In Chapter 18, Paul moves on from Athens and ends in Corinth. He later wrote two letters to the Corinthians that are in the Bible, but now he is describing his first meeting with them. Here, he also meets Aquila and Priscilla and we learn that both Paul and Aquila are tentmakers by trade (v3). That is how they make their money. This is also the same Aquila and Priscilla that are depicted in the recent movie “Paul, the Apostle of Christ.” In this biblical account, Aquila and Priscilla have to move out of Rome, insinuating that they were living in Rome at the time. The movie depicts that they would have moved back into Rome to help the Christians there and to serve God.

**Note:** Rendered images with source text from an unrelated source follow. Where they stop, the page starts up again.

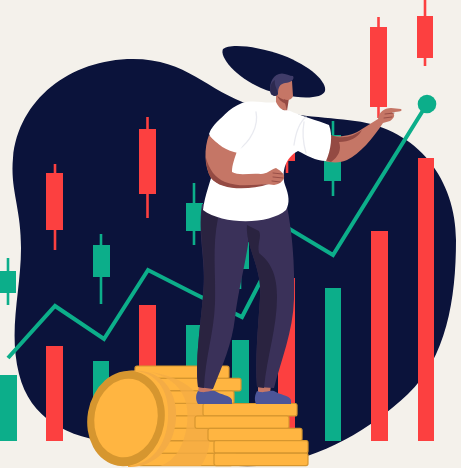
<!DOCTYPE html>
<html lang="en">
<head>
<meta charset="utf-8">
<title>Investor on a stack of coins</title>
<style>
:root{--paper:#f4f1eb;--navy:#0b133b;--red:#fc4040;--green:#0cae8a;--gold:#ffb541;--gold-dark:#d6962f;--gold-mid:#f4ac45;--skin:#c57666;--skin-dark:#944a43;--hair:#403c69;--hair-dark:#2d2a50;--trouser:#3a3159;--trouser-dark:#2a2340;--shoe:#4c5598;--shirt:#fff;--fold:#e9eaf0}
html,body{margin:0;height:100%;overflow:hidden;background:var(--paper)}
svg{display:block;width:461px;height:468px}
.paper{fill:var(--paper)}.navy{fill:var(--navy)}
.red{fill:var(--red);stroke:var(--red)}.green{fill:var(--green);stroke:var(--green)}
.bars,.bars *{stroke:none}
.candles line{stroke-width:2.6}.candles rect{stroke:none}
.trend{fill:none;stroke:var(--green);stroke-width:4;stroke-linejoin:miter}
.gold{fill:var(--gold)}.gold-dark{fill:var(--gold-dark)}.gold-mid{fill:var(--gold-mid)}
.coin-edge{fill:var(--gold);stroke:var(--gold-dark);stroke-width:1.2}
.skin{fill:var(--skin)}.skin-dark{fill:var(--skin-dark)}
.hair{fill:var(--hair)}.hair-dark{fill:var(--hair-dark)}
.trouser{fill:var(--trouser)}.trouser-dark{fill:var(--trouser-dark)}
.shoe{fill:var(--shoe)}.shirt{fill:var(--shirt)}
.fold{fill:none;stroke:var(--fold);stroke-width:1.3;stroke-linecap:round}
.finger{fill:none;stroke:var(--skin-dark);stroke-width:.9;stroke-linecap:round}
</style>
</head>
<body>
<svg viewBox="0 0 461 468" role="img" aria-label="A man standing on gold coins points at a rising stock chart">
<defs>
<rect id="coin" class="coin-edge" width="94" height="12.4" rx="2"/>
</defs>
<rect class="paper" width="461" height="468"/>

<g id="backdrop" class="navy">
<path d="M13 158C18 100 70 59 133 59C187 59 207 91 251 105C287 116 325 117 355 121C418 129 456 180 456 240C456 300 446 358 408 394C371 429 322 458 268 465C210 472 163 447 117 443C66 438 30 418 19 374C8 330 21 291 21 248C21 207 10 190 13 158Z"/>
<path d="M223 49C229 43 258 46 282 55C311 66 327 82 325 91C322 101 287 99 261 88C236 77 219 57 223 49Z"/>
</g>

<g id="bars" class="bars">
<g class="green">
<rect y="375" width="17" height="66"/>
<rect x="93" y="361" width="16" height="80"/>
<rect x="186" y="325" width="16" height="116"/>
<rect x="232" y="340" width="17" height="101"/>
<rect x="325" y="288" width="16" height="153"/>
</g>
<g class="red">
<rect x="46" y="346" width="17" height="95"/>
<rect x="139" y="305" width="17" height="136"/>
<rect x="278" y="278" width="17" height="163"/>
<rect x="371" y="231" width="17" height="210"/>
<rect x="418" y="158" width="16" height="283"/>
</g>
</g>

<g id="candles" class="candles">
<g class="green">
<line x1="8" y1="258" x2="8" y2="305"/><rect y="271" width="16" height="22"/>
<line x1="101" y1="234" x2="101" y2="304"/><rect x="93" y="245" width="17" height="32"/>
<line x1="194" y1="183" x2="194" y2="245"/><rect x="186" y="203" width="17" height="28"/>
<line x1="240" y1="230" x2="240" y2="289"/><rect x="232" y="242" width="17" height="27"/>
<line x1="333" y1="121" x2="333" y2="196"/><rect x="324" y="135" width="17" height="46"/>
</g>
<g class="red">
<line x1="55" y1="164" x2="55" y2="250"/><rect x="46" y="173" width="17" height="57"/>
<line x1="147.500" y1="117" x2="147.500" y2="218"/><rect x="139" y="129" width="17" height="65"/>
<line x1="287" y1="110" x2="287" y2="173"/><rect x="278" y="120" width="17" height="41"/>
<line x1="378.500" y1="17" x2="378.500" y2="118"/><rect x="370" y="27" width="17" height="80"/>
<line x1="425" y1="0" x2="425" y2="66"/><rect x="417" y="16" width="16" height="42"/>
</g>
</g>

<g id="trend">
<polyline class="trend" points="8,358 55,306 104,339 148,270 195,294 242,317 288,228 333,255 427,104"/>
<circle cx="427" cy="104" r="9.300" fill="var(--green)"/>
</g>

<g id="coins">
<g id="back-stack">
<use href="#coin" x="135" y="366"/>
<use href="#coin" x="147" y="378.400"/>
<use href="#coin" x="140" y="391"/>
<use href="#coin" x="132" y="403.500"/>
<use href="#coin" x="144" y="416"/>
<use href="#coin" x="136" y="428.400"/>
<use href="#coin" x="142" y="441"/>
<use href="#coin" x="138" y="453.300"/>
</g>
<path class="gold-mid" opacity=".75" d="M150 372C180 380 190 398 187 424C184 448 174 461 160 466H201C212 450 213 428 204 406C198 390 180 376 150 372Z"/>
<g id="front-stack">
<use href="#coin" x="203" y="403.500"/>
<use href="#coin" x="195" y="416"/>
<use href="#coin" x="208" y="428.400"/>
<use href="#coin" x="214" y="440.700"/>
<use href="#coin" x="214" y="453.200"/>
</g>
<g id="standing-coin">
<path class="gold-mid" d="M128 371C158 367 178 388 176 419C174 448 154 468 128 467Z"/>
<path class="gold" d="M136 371C159 374 170 393 168 419C166 446 152 463 130 466Z"/>
<ellipse class="gold-dark" cx="126" cy="418.500" rx="38.500" ry="48" transform="rotate(10 126 418.500)"/>
<ellipse class="gold" cx="126" cy="418" rx="31.500" ry="39.500" transform="rotate(10 126 418)"/>
</g>
</g>

<g id="man">
<g id="legs">
<path class="skin" d="M199 383L213 385L211 394H198Z"/>
<path class="skin" d="M258 383L271 384L270 394H258Z"/>
<path class="trouser" d="M202 204C197 236 207 262 203 296C200 330 195 360 198 387L213 389C223 364 232 344 235 318C238 291 245 267 249 238L287 204Z"/>
<path class="trouser-dark" d="M202 208C198 236 207 262 203 296C200 330 195 360 198 387L204 388C205 358 214 333 215 303C216 272 212 248 218 218Z"/>
<path class="trouser" d="M247 220C244 246 263 267 260 298C258 329 255 358 257 387L274 388C281 360 293 332 294 299C295 263 292 232 287 206Z"/>
<path class="trouser-dark" d="M247 225C245 247 263 268 260 298C258 329 255 358 257 387L264 388C267 356 277 328 277 297C277 273 270 262 259 253C257 243 262 237 259 231Z"/>
<path class="shoe" d="M198 391C205 394 209 390 215 391C221 395 230 395 232 400V404H198C195 399 196 394 198 391Z"/>
<path class="shoe" d="M257 391C264 394 268 390 274 391C280 395 289 395 291 400V404H256C254 399 255 395 257 391Z"/>
</g>

<g id="raised-arm">
<path class="skin" d="M323 134C337 138 351 137 362 129L378 119C379 112 384 108 391 108L401 109C403 111 400 112 392 112C396 115 394 118 390 121L383 123C373 138 360 154 347 160C341 163 332 163 324 161Z"/>
<path class="skin-dark" d="M331 135C343 140 354 136 362 130C358 138 349 142 339 142C342 150 338 157 331 162L325 160Z"/>
<path class="finger" d="M385 114L394 113M384 118L392 117"/>
</g>

<g id="head">
<path class="skin-dark" d="M277 93L289 98L287 111H276Z"/>
<path class="skin" d="M276 84C279 80 286 79 292 81L293 96C292 100 287 101 284 99L287 111L276 107Z"/>
<path class="skin-dark" d="M277 95C279 98 282 99 285 100L286 104C281 102 278 99 277 95Z"/>
<path class="hair" d="M271 94C268 86 272 76 279 74C284 72 289 76 293 76C295 79 291 83 285 83C280 84 278 87 278 94C276 97 273 96 271 94Z"/>
<path class="hair-dark" d="M271 94C269 88 271 82 275 80C274 85 277 88 278 94C276 97 273 96 271 94Z"/>
</g>

<g id="shirt">
<path class="shirt" d="M242 103C253 99 266 104 276 102C280 110 284 111 288 110C303 117 317 120 329 125C333 135 331 150 326 161C316 161 306 155 298 151C286 157 281 171 285 185C289 195 290 203 286 210C269 225 223 225 203 210C205 194 211 180 215 165C211 151 207 140 211 130C220 119 229 108 242 103Z"/>
<path class="fold" d="M256 112C259 126 250 142 238 150M294 145C296 131 301 121 306 117M304 122C302 133 304 146 306 153"/>
</g>

<g id="bent-arm">
<path class="skin" d="M209 135C204 148 204 166 211 178C220 189 246 190 266 184L274 185C280 184 283 181 284 178C285 174 281 171 276 168C270 170 267 174 261 174C249 173 239 176 232 172C232 164 235 158 237 151C227 150 217 144 209 135Z"/>
<path class="skin-dark" d="M206 158C209 169 215 178 225 182C240 188 257 184 269 184C247 191 220 190 211 178C208 173 206 165 206 158Z"/>
<path class="finger" d="M273 173L282 174M273 177L283 178M272 181L280 182"/>
<path class="shirt" d="M226 115C217 120 211 128 209 134C217 145 227 151 238 153C246 142 249 130 248 120Z"/>
</g>
</g>
</svg>
</body>
</html>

Paul chooses to work so as not to be a burden (2 Cor 11:9) and earn his keep as mentioned in verse three. There seems to be great fruitfulness in Corinth and many come to believe, though that does not mean that there aren’t struggles in keeping the right faith. Silas and Timothy arrive so Paul can do even more. He stays there for about a year and a half. This amount of time spent there allows him to establish the faith and set a strong foundation. I suppose that may be why he was so upset when he had to write the letters to them.
Again, Paul’s luck with the Jewish community did not fare well with him; evidently, it was not part of God’s plan. So he shakes off his garments and focuses on the Gentiles. Yet there was still some hope. One of the synagogue officials did convert. In fact, his whole household was baptized and believed. That is how it works sometimes. You do a lot of work and nothing seems to be happening, and then a door opens and God’s grace does His part. But for us, we have to ask God to be with us, and it is always amazing when you experience God’s grace when things do not seem to be going as planned. It reminds me of the adage, “If you want to make God laugh, tell Him your plans.” Sometimes we have to step back and allow Jesus to do His work. But this too shall pass. Yet after some fruitfulness, the test comes and suffering must be endured. Sosthenes has to endure a great beating while the proconsul turns a blind eye.

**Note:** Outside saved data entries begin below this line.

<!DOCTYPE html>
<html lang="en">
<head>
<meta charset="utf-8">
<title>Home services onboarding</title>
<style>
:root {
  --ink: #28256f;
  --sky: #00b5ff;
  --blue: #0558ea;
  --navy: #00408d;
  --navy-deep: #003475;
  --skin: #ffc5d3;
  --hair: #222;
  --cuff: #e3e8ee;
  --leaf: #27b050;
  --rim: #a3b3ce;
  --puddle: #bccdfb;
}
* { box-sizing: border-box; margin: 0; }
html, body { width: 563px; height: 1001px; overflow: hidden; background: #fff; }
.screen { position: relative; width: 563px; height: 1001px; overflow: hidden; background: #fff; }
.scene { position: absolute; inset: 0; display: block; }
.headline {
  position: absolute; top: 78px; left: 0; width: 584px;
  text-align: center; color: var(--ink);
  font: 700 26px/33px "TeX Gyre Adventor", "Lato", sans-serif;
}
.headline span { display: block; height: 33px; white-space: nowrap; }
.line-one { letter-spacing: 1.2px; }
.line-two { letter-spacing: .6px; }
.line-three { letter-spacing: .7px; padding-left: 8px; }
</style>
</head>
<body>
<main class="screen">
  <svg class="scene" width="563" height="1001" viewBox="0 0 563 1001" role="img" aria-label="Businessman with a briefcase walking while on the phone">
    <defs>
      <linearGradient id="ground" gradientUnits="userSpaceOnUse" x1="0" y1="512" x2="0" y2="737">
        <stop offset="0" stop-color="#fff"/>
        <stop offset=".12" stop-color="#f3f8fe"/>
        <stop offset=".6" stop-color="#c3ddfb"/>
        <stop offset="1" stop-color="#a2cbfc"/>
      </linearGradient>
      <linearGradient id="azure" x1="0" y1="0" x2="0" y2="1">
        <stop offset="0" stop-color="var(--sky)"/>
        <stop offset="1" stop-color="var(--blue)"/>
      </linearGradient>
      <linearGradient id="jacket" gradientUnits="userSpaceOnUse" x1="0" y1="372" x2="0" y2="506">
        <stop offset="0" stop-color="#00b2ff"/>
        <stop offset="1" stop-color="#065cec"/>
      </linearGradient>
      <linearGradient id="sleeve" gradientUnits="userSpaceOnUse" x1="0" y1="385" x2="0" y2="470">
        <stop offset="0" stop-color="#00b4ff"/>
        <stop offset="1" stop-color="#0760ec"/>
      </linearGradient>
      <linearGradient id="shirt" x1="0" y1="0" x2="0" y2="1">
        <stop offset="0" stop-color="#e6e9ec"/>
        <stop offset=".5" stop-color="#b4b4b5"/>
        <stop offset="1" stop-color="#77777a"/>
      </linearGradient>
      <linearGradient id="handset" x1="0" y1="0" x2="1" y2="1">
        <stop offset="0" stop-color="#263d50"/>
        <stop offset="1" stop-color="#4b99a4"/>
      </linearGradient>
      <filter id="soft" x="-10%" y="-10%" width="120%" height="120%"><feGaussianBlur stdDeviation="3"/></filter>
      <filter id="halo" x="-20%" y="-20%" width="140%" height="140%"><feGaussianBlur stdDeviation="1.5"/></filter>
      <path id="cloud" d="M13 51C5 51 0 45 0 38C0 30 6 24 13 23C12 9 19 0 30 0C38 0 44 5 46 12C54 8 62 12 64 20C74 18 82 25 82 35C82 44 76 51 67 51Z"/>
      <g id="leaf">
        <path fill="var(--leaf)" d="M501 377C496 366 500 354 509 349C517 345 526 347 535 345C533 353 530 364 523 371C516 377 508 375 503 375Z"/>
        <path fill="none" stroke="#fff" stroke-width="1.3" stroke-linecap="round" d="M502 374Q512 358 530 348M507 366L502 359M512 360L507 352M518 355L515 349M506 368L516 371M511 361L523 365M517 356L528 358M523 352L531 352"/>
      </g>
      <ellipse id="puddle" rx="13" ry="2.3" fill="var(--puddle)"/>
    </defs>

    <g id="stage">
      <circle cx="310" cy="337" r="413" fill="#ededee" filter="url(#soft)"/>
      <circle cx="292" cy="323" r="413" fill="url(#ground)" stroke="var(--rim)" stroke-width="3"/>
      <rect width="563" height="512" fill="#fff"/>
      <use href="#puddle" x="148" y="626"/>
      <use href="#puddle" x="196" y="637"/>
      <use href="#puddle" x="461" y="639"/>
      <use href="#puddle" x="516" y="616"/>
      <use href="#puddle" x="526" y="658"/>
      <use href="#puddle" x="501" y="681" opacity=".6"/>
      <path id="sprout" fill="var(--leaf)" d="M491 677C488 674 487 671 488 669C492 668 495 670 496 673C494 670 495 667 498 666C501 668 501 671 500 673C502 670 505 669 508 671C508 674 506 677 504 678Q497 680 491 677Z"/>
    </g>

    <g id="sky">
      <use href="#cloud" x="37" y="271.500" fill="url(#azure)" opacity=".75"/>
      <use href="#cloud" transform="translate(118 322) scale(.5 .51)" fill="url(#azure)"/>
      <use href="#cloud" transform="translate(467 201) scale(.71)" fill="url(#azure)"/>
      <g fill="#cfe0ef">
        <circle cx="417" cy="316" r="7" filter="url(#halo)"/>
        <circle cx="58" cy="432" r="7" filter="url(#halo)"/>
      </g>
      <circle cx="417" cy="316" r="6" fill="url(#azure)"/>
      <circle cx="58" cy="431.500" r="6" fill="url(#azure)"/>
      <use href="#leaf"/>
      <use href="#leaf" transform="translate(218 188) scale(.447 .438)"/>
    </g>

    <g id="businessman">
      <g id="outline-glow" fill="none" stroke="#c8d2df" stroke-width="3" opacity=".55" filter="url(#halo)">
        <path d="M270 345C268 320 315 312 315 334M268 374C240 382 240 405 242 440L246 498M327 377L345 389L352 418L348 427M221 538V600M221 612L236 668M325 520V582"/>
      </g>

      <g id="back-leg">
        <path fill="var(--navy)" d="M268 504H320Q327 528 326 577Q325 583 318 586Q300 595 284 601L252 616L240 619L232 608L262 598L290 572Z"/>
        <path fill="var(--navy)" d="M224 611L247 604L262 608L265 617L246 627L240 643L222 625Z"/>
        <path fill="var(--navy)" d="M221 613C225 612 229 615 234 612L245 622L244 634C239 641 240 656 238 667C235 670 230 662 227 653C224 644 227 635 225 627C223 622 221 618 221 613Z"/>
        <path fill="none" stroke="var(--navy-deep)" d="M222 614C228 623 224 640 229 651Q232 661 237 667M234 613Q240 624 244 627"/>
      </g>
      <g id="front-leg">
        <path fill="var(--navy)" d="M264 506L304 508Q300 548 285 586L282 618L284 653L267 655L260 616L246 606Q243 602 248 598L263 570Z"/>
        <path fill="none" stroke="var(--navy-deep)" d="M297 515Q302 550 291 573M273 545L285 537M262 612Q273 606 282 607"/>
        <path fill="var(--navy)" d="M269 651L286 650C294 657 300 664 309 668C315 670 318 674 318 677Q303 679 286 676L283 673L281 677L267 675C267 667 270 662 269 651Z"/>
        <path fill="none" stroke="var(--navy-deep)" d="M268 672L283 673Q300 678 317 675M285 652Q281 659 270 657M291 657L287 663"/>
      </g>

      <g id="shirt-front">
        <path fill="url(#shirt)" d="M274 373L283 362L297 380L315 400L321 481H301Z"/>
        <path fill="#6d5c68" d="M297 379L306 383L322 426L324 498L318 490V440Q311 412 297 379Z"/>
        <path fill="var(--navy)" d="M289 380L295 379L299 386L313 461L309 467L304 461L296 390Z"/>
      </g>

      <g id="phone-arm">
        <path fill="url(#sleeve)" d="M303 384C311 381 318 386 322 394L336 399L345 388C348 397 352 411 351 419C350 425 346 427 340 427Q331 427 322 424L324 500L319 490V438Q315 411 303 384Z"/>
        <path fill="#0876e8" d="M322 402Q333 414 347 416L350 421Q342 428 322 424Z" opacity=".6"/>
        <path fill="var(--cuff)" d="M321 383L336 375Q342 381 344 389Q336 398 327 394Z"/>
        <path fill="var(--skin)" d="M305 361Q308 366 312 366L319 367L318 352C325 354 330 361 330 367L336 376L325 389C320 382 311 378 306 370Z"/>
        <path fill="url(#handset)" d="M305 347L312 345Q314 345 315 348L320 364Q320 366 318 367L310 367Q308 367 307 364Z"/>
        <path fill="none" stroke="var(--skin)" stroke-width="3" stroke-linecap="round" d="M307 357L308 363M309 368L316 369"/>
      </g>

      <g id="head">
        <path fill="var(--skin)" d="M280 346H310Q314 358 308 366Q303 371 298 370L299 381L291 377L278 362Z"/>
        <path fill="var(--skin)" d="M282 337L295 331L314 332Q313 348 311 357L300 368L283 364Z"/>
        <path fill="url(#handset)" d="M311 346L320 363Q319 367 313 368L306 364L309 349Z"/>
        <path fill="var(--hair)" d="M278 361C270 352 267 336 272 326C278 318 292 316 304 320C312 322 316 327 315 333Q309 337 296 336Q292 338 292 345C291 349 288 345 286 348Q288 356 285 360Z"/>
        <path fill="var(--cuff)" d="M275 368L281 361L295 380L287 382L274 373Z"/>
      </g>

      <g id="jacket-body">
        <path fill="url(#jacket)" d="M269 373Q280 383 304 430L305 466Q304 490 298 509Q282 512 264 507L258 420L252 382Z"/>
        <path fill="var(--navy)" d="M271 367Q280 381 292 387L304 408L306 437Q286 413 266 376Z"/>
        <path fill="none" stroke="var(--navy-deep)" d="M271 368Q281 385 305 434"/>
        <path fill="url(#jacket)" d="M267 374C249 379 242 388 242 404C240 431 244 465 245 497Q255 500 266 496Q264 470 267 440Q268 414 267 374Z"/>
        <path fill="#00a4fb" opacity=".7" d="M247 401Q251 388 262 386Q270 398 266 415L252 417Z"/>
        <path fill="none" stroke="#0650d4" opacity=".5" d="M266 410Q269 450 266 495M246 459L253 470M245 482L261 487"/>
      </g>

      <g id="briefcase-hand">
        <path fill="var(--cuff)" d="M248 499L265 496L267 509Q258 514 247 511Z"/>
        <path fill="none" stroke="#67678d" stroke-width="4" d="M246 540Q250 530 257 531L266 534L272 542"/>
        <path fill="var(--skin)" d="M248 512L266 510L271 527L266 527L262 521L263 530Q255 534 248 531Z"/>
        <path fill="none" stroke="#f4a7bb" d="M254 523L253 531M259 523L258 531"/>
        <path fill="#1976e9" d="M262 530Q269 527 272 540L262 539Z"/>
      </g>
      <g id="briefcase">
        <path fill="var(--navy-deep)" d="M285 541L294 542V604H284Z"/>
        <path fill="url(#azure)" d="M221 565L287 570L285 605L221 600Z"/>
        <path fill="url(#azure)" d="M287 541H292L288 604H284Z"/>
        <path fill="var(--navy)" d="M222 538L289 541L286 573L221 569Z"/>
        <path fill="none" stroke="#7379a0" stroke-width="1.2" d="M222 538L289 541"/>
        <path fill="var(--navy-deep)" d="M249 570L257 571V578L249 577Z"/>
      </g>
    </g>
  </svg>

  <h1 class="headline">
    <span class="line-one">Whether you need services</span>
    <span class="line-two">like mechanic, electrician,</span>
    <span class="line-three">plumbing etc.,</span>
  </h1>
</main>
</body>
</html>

On Paul’s journey to Antioch, there are some details that may get overlooked (v18-23). I never noticed this before, but Paul got a haircut because of a vow he had taken. I looked it up and found some answers on the “Bible Hub.” To explain, that might be two or three more articles, so I will leave it to you to study. Search for “Paul’s Vow.” It relates to an Old Testament vow he had taken, so obviously, the Old Testament is not null and void. This raises many questions. Why still participate in a vow and not circumcision? What is he understanding? Even as a priest, I learn more every day. Isn’t God awesome!
So now Paul is backtracking where he and/or other Christians have gone. There seems to be a familiarity with him. In Ephesus, they want him to stay longer. In Caesarea, he greets the Church, so the Church is well established there and has a governing body to greet him. In verse 23, he goes out and strengthens the disciples and visits them in “orderly sequence.” When Paul first goes out, it is chaotic. He tries to listen to the Holy Spirit and figure out where God wants him to go while his life is threatened as he runs from town to town. He really didn’t know what was going to happen next. But now he goes in “orderly fashion.” In order to have “orderly fashion” there must be some sort of organization established.
In verse 24 we see the name Apollos for the first time. He is a great speaker and has some idea about the faith, but Aquila and Priscilla have to guide him some more. He gets even better and more conversions happen. But later, we will see a problem arises where Apollos is caught in the middle of an argument (1 Cor 3:4).